Various media outlets report the former SPLM-IO chief was briefly detained at Addis Ababa Bole International Airport before being sent back to South Africa, where he has been staying since early October.

 

Machar refused entry

The reports suggest Riek Machar was refused entry into Ethiopia because authorities believed he would travel from Addis Ababa to his rebel headquarters on the South Sudanese side of the border.

He was allegedly denied permission to enter the country and told to return to South Africa or face being deported back to South Sudan.

However, rebels loyal to Riek Machar insist the reports are false. They say Machar was neither detained at Addis Ababa nor forced to return to South Africa by authorities.

“These are false reports; there is no such a thing that our leader was arrested and extradited back to South Africa,” one rebel official told South Sudan News Agency.

Instead, his supporters say he was simply unable to obtain a visa and voluntarily returned to South Africa as a result.

 

Machar ready to return to South Sudan

Machar’s travel problems come after reports that he’s ready to return to South Sudan once again and collaborate with the government on the country’s peace process.

IBTimes reported earlier this month that Machar was “ready to go home” but the SPLM-IO appears unsure of his return.

It would be a second homecoming for Riek Machar after he briefly resumed his place as South Sudan’s vice-president in April. However, the rebel leader soon fled South Sudan once again after fighting erupted between troops loyal to him and government forces.

Meanwhile, the US is pushing for Riek Machar to face UN sanctions for fueling violence in South Sudan – something critics fear will only be prolonged by his return.

 

Featured image: YouTube

About Aaron Brooks

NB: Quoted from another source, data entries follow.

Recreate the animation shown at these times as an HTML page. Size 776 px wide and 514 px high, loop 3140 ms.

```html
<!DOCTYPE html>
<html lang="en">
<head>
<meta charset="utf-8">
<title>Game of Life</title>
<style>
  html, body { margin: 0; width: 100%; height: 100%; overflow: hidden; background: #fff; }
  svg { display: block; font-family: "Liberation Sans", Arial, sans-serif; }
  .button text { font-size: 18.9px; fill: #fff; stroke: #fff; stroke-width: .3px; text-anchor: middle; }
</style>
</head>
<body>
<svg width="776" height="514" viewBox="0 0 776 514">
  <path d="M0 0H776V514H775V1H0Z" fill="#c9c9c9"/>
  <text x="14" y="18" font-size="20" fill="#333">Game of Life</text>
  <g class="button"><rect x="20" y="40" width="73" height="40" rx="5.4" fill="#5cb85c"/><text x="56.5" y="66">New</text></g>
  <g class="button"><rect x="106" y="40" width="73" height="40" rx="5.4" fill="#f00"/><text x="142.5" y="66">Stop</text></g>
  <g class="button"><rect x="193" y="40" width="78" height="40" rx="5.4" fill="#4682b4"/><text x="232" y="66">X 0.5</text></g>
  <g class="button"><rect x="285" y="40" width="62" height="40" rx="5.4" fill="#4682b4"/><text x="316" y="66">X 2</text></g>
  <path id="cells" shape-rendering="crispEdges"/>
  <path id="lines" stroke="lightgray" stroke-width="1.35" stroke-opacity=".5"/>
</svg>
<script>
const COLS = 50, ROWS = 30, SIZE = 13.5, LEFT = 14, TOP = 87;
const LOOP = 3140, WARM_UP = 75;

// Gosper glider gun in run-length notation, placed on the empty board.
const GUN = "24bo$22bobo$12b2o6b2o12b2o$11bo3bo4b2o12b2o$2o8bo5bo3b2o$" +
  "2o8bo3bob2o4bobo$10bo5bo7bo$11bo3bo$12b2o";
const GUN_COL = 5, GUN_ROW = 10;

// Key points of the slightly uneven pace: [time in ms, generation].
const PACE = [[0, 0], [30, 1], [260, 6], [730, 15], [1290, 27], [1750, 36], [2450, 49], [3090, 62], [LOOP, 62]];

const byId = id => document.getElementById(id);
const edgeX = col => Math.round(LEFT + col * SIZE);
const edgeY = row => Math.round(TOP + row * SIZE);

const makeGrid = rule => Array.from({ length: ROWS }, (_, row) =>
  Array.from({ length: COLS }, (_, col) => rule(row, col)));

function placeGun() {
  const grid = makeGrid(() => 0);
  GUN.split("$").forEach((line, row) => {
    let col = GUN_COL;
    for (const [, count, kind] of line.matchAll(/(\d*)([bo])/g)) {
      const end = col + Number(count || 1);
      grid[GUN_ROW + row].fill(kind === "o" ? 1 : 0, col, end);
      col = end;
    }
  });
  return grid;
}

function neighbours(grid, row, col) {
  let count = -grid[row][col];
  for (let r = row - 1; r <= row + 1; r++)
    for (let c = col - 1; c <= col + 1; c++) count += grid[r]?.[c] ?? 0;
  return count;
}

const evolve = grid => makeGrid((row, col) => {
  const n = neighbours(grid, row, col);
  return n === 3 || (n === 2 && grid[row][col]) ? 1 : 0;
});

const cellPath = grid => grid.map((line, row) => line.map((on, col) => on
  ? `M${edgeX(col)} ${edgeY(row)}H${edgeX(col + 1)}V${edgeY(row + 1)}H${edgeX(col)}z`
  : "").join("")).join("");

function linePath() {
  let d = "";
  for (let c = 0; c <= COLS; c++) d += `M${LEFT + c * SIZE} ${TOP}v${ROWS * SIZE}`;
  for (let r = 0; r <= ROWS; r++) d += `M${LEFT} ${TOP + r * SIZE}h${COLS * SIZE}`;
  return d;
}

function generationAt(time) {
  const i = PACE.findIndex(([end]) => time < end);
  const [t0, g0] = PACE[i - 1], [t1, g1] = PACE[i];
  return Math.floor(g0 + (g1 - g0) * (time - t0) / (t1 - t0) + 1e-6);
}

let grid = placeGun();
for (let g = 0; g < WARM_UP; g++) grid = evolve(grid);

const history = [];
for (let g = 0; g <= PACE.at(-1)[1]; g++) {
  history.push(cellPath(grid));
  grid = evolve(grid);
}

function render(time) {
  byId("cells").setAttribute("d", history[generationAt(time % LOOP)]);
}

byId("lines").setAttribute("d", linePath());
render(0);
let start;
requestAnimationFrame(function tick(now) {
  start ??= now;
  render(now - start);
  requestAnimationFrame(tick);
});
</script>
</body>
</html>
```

Aaron Brooks is a UK journalist who wants to cut out the international agendas in news. Spending his early years in both England and Northern Ireland he saw the difference between reality and media coverage at an early age. After graduating from the University of Chester with a BA in journalism, his travels revealed just how large the gap between news and the real world can be. As Editor-in-Chief at East Africa Monitor, it’s his job to provide a balanced view of what’s going on in the region for English-speaking audiences.